%%

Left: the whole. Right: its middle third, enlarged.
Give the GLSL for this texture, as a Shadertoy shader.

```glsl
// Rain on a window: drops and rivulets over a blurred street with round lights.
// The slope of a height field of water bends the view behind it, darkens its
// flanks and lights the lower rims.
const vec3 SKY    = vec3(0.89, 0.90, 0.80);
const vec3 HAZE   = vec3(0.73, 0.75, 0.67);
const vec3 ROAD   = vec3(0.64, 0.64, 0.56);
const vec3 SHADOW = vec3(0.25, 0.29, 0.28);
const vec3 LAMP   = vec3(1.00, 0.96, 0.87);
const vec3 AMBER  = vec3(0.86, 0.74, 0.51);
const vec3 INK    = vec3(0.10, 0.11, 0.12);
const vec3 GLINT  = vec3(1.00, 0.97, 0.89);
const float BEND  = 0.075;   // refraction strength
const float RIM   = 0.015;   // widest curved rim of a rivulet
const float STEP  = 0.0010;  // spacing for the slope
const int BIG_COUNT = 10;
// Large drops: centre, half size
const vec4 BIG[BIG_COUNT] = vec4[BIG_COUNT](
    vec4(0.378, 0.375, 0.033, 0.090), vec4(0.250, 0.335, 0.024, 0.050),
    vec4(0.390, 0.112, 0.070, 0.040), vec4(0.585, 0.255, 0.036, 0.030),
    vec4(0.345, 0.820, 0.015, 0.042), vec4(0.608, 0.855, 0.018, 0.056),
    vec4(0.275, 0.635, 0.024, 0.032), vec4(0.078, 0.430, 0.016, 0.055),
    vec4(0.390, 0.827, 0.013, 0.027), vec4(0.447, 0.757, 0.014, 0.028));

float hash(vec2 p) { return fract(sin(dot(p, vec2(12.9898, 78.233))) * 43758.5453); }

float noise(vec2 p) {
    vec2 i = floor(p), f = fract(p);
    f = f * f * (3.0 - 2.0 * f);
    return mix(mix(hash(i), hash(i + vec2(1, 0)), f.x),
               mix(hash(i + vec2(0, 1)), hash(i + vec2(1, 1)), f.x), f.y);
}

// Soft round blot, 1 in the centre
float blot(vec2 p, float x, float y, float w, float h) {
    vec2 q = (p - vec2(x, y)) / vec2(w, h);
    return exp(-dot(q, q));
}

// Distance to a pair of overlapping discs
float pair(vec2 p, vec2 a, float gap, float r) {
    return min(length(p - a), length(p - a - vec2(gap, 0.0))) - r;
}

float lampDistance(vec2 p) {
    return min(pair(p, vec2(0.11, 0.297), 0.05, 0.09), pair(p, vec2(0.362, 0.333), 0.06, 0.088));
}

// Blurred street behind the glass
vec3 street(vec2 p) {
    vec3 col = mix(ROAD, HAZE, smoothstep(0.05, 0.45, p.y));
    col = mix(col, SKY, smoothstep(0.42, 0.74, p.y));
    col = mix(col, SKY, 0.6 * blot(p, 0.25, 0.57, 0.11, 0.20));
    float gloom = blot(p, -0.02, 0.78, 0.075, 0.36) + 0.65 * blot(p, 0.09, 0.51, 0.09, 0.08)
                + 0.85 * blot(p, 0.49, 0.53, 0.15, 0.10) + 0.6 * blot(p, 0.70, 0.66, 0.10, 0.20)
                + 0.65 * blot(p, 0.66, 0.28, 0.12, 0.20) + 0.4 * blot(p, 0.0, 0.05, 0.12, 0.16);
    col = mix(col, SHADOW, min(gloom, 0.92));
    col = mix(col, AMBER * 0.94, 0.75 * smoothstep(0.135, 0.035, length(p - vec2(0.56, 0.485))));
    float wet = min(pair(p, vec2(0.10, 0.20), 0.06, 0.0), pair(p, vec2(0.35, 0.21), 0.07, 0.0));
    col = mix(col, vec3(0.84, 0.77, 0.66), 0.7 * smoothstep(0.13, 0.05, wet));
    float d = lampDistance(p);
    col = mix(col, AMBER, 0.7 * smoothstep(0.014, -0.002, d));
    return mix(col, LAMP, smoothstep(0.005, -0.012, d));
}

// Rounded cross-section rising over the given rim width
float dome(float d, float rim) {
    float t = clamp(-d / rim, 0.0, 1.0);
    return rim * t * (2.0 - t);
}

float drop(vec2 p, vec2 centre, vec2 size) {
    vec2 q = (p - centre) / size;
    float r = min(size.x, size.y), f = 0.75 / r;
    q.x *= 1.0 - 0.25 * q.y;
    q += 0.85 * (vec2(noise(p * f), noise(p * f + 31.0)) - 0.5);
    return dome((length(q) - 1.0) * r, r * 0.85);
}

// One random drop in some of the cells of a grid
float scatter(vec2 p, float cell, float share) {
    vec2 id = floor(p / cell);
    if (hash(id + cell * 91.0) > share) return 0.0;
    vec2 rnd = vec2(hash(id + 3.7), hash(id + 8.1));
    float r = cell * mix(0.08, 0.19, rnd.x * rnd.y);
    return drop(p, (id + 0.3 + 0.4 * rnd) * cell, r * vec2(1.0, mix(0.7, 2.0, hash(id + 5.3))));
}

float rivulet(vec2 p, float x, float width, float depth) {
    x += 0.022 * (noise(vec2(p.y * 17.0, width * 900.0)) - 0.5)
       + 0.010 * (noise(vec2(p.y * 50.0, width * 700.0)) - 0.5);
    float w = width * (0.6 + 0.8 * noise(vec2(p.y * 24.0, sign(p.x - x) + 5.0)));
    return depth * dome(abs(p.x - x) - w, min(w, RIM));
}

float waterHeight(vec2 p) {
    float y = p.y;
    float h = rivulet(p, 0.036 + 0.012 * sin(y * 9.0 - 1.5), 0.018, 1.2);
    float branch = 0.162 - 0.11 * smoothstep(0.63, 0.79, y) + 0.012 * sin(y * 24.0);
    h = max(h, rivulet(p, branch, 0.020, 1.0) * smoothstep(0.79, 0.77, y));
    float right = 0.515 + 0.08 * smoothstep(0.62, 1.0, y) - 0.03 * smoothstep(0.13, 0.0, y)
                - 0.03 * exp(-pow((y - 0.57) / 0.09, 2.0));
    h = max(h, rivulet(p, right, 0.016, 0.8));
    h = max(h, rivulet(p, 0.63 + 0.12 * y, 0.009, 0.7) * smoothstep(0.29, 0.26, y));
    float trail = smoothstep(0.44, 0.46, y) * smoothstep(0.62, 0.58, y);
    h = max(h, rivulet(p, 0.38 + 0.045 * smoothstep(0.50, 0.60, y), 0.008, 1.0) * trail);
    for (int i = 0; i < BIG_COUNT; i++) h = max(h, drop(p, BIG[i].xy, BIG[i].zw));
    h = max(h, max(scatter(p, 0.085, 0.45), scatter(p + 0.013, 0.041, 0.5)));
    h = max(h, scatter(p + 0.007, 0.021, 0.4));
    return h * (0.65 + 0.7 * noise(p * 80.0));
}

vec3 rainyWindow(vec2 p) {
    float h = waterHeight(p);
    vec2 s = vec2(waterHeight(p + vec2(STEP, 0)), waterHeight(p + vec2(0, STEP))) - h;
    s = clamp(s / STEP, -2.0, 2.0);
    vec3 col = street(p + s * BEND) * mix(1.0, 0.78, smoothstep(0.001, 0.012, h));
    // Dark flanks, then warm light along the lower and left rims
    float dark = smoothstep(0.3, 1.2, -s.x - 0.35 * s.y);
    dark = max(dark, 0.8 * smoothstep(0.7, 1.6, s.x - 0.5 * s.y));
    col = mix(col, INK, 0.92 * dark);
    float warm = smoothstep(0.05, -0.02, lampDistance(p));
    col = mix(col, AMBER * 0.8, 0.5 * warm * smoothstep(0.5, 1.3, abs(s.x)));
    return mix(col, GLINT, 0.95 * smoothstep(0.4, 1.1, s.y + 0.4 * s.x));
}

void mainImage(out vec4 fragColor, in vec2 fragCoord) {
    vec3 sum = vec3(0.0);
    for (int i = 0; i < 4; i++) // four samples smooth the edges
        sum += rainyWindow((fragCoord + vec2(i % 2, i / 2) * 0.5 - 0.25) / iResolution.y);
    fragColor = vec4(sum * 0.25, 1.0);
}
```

%%

If a line of the listing above contains "floor", pick it out and copy it.

    vec2 i = floor(p), f = fract(p);
    vec2 id = floor(p / cell);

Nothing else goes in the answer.